Showing posts from May, 2010

A brief look at old zooms

I wrote previously about single-focal length lenses (primes) and how they'd gone from ubiquitous to specialized, while at the same time zooms had changed places with them, going from specialized to ubiquitous. I still have two zooms in my collection from the period I shot film; the Tamron 70-210mm f/3.5 BBAR and the S Zuiko 35-70mm f/4 zoom.

Sitting side-by-side, the OM-4 T and the E-P2 aren't that much different in practical size. Add the VF-2 electronic viewfinder to the E-P2, and the E-P2 stands taller than the OM-4. But again, it's nothing to make a fuss over.

Looking down from above, it appears that the E-P2 is thinner than the OM-4, but that's due to the black top plate of the E-P2. The actual depth of the E-P2 is the silver metal secondary plate on which the black top plate sits. For all practical purposes the depth of the two bodies is the same, except at the mirror box on the OM-4 T; the E-P2 is mirrorless, and this much shallower depth allows the E-P2 to moun…

Where have all the fast primes gone?

A questioner asked on the Flickr Olympus E-System, "where had all the fast primes gone?" It turns out this person had purchased a Konica SLR film camera with a matching 50mm f/1.7 lens. 'Back in the day' that's what you usually purchased with any SLR film camera, an inexpensive, utilitarian 50mm that ranged in speed (and cost) from f/2 up to f/1.4. There were some that were faster, up to f/1, but at that point you were talking serious glass, physical size, and money. Lots of money.

The heyday of the 1970s had far more SLR manufacturers, and thus more prime, or single focal length lenses. Every manufacture spent the 1960's learning how to manufacture a lens that provided quite reasonably affordable image quality. The typical SLR 'kit' consisted of the body and a 50mm (or normal) lens, between f/2 to f/1.4, typically around f/1.8. So, with all the manufacturers in the market and with the standard lens being 50mm, market forces combined with economies of…

Mid-year Personal Assessment

I made a number of New Year's resolutions back in January. At the top of my list, at #1, was to get rid of my Twitter and Facebook accounts. I'm in the process of deleting the Facebook account.
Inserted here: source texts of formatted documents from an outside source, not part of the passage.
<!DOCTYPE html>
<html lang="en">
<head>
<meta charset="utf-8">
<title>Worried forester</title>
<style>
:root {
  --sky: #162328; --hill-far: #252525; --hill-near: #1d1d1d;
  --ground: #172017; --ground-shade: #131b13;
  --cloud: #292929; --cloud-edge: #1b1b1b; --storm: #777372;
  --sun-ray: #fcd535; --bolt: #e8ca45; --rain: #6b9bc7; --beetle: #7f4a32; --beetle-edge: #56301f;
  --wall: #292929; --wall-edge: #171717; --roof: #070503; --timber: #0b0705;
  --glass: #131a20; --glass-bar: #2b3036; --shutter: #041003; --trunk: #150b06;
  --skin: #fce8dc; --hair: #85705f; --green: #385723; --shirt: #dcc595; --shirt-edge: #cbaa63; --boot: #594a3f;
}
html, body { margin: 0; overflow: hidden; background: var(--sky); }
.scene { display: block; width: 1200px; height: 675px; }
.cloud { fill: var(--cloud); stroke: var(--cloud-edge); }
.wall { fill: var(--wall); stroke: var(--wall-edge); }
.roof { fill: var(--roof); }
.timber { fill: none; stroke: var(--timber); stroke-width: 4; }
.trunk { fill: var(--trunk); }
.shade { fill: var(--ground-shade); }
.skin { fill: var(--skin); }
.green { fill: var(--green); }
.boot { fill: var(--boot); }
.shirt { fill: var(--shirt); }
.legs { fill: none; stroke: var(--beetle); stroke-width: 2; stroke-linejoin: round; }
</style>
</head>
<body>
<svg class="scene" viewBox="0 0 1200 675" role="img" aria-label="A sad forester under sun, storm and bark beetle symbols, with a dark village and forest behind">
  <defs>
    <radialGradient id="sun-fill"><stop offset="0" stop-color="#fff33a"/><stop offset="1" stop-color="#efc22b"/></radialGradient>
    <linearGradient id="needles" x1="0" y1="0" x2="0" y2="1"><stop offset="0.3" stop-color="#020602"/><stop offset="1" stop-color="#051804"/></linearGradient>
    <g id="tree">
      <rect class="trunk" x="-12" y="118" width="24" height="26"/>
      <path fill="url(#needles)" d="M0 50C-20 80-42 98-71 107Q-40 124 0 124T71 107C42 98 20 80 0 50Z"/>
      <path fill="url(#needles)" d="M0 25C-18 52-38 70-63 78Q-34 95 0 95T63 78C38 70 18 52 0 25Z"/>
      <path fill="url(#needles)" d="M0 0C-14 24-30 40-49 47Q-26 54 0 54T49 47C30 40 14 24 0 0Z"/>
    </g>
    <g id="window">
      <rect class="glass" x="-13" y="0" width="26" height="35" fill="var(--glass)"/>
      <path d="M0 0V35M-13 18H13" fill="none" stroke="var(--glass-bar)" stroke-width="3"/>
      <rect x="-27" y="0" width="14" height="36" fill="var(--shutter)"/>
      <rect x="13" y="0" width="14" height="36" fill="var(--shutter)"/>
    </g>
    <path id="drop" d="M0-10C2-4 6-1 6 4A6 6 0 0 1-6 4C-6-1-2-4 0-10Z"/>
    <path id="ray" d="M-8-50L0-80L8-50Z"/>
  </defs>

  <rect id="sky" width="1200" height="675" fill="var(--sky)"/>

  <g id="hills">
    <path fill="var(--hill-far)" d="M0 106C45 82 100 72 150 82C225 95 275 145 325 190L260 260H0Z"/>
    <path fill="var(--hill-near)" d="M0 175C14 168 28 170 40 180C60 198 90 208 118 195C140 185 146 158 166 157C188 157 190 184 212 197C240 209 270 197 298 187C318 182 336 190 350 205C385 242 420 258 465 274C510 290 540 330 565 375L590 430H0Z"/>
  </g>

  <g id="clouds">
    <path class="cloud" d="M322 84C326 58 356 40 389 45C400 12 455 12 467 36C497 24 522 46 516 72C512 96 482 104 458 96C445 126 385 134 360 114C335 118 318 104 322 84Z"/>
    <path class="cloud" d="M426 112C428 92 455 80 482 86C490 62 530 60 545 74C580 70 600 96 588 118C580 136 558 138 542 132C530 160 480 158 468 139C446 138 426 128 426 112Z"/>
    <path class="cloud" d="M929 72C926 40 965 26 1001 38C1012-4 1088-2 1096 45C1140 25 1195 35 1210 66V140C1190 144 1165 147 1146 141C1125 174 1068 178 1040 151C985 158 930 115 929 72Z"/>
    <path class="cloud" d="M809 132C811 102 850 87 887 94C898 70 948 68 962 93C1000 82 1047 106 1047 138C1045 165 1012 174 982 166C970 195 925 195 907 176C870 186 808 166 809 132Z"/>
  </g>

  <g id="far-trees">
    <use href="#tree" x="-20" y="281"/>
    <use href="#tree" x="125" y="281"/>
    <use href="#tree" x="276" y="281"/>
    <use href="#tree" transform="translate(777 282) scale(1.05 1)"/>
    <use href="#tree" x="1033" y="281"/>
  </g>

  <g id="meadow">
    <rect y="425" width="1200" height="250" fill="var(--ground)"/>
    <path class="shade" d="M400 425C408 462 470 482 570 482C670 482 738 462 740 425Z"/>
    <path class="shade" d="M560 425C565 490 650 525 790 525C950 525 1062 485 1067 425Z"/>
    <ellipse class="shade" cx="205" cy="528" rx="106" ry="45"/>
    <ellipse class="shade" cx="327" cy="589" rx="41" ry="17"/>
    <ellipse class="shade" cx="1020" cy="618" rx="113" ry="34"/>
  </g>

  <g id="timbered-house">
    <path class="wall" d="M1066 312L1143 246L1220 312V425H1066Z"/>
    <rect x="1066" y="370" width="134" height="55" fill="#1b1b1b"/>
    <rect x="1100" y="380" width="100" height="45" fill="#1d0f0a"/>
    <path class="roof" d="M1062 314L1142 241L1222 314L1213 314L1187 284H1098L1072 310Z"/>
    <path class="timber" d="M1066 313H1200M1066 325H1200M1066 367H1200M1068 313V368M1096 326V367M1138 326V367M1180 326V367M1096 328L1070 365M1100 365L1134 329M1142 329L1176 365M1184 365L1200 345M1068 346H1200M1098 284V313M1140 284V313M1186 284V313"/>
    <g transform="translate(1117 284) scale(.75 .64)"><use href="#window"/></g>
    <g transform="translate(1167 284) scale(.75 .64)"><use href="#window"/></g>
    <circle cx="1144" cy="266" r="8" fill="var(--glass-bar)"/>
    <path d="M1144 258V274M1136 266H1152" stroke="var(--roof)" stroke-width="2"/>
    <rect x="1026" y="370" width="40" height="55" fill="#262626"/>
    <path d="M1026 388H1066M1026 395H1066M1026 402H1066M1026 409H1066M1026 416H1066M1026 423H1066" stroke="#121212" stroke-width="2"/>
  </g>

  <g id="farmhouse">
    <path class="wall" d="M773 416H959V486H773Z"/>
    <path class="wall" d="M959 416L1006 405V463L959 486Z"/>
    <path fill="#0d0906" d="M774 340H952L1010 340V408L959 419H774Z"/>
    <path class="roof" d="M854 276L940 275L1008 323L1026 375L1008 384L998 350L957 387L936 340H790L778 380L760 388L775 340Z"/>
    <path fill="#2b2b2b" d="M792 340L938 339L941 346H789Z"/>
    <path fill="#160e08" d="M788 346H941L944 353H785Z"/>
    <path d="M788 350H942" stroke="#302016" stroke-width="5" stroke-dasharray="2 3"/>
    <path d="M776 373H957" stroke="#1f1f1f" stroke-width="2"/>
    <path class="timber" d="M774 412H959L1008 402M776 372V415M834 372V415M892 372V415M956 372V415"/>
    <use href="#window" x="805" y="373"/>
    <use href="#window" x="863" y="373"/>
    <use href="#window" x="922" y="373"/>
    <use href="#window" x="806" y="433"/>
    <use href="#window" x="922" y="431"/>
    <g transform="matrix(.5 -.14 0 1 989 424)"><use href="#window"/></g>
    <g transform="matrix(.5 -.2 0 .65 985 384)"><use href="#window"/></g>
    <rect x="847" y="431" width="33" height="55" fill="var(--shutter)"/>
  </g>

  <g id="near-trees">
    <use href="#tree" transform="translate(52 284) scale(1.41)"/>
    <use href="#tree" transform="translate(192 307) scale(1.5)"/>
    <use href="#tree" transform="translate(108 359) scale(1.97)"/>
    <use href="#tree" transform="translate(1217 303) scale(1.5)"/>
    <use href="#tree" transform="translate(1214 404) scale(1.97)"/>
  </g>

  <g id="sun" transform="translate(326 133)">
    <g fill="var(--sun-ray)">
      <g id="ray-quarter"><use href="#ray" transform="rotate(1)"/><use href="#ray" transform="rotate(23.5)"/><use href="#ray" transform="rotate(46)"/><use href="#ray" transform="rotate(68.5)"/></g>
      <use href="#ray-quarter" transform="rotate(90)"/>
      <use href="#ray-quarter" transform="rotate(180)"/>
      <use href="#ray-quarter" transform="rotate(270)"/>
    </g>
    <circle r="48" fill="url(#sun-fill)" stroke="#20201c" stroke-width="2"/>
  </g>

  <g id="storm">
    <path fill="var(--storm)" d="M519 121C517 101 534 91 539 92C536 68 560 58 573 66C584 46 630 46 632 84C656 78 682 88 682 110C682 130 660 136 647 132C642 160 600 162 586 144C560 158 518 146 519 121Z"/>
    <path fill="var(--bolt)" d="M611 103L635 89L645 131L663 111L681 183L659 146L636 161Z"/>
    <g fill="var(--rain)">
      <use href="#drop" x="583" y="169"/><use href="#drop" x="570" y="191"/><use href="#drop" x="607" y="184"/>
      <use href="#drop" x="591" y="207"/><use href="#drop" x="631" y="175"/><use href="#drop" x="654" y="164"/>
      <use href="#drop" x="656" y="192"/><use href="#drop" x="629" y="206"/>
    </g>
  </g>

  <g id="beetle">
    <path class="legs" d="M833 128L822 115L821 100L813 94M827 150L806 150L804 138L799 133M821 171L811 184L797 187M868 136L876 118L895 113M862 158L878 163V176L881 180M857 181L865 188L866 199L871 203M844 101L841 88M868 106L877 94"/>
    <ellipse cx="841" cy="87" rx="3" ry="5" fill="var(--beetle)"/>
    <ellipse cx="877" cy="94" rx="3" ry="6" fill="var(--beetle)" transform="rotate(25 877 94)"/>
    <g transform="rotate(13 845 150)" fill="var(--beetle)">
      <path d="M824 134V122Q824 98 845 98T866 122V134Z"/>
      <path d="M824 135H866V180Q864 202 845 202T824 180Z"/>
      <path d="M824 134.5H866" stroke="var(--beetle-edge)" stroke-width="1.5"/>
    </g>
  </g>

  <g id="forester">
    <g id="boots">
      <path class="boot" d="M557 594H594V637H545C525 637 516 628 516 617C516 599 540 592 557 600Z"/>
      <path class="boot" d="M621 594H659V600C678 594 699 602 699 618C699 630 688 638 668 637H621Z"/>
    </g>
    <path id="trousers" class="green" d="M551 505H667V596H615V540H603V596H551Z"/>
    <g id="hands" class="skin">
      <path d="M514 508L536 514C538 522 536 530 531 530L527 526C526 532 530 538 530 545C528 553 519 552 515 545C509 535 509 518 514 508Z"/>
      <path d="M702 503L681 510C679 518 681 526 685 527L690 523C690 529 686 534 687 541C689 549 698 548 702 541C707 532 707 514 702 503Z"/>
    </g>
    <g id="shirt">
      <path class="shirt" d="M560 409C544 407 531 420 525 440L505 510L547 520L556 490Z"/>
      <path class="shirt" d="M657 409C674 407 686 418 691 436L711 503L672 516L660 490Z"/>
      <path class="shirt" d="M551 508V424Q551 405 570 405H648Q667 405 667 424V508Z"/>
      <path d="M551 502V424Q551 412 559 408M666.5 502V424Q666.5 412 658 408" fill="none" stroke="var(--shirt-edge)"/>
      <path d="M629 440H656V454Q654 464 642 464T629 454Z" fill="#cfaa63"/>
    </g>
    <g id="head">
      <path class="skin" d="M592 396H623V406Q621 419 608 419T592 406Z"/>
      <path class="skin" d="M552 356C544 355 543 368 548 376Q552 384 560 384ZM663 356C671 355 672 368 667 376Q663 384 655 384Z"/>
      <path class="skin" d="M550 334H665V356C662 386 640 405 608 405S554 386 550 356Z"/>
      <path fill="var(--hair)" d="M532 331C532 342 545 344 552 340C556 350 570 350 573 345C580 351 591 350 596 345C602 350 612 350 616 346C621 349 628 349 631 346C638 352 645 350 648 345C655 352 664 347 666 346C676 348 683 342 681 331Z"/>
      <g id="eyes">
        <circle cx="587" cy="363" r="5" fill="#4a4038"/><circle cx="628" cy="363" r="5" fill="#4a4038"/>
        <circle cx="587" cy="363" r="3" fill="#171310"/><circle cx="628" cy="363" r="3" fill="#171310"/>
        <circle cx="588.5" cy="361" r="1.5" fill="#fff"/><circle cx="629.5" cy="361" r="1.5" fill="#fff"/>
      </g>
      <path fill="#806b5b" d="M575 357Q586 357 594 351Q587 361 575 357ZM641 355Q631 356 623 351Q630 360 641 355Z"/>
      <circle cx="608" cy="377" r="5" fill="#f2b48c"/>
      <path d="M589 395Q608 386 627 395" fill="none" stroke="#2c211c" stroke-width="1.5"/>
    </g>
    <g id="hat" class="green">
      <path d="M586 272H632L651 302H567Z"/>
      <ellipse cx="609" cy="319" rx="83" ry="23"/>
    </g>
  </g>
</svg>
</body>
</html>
I say "in the process" because when I went to explicitly ask that the account be deleted, I was informed that they would wait two weeks before deleting the account, in case I had a change of heart.

I had a Facebook account for nearly five years, with the majority of the activity in the last two. The first three years of inactivity were due to the fact I signed up and then essentially forgot about it. Then, in 2008, the current company I work for started to make something of a fuss over social networking in general and Twitter and Facebook specifically. So I signed up to Twitter and found an excuse to do something on Facebook.

The sad thing is, I didn't accomplish much of anything on either except waste a lot of my time. At first I tried to tweet/post what little mundane th…

At Work with Linux

It's been a long time since I've bothered with Linux, at least for home use. Work use is a different story. At MITRE we use Linux extensively because our customers and partners use it. The MITRE office is essentially OS agnostic; we don't care what they use, as long as it's the right tool for the job. So far Linux, specifically Redhat Linux, has proven itself fit for the tasks it is called upon to perform.

The local MITRE lab in Orlando is organized around six Dell 690 workstations (no longer manufactured), each outfitted with one quad-core Intel Xeon 5140 and 32 Gb of memory. Two of those machines have Red Hat Enterprise Linux (RHEL) 64-bit Server 5.5 installed while the other four have RHEL 64-bit Client 5.5. Because of the wealth of memory on each workstation I've also installed VirtualBox on every one. Through VirtualBox I've been able to install additional Linux and Windows XP virtual machines across all of them. As a consequence I've been able to buil…

Lucy the Guard Cat

Lucy might be all of just eight pounds sopping wet, but Lucy is not one to be pushed about, at least not easily. She's a proud little thing who takes her many responsibilities quite seriously, such as guarding our house, 24 hours a day, 7 days per week.

She woke me at 2:30am with a constant meowing in the middle of the house. I was sleeping in my La-Z-Boy recliner in the TV room because I'd been snoring pretty badly earlier in the evening and was keeping the wife awake. I'd finally fallen asleep and was deep in slumber when I started to dream about Lucy. I dreamed she was calling to me. The calling was very persistent, so persistent that I woke up to hear her meowing.

For a minute I thought it might have been one of my daughter's cats, but it became clear it was coming from where Lucy normally sleeps.

I got up, grabbed the flashlight, and went stumbling into the front of the house. At first I saw Lucy sitting in the middle of the floor with her hackles up. As I swung t…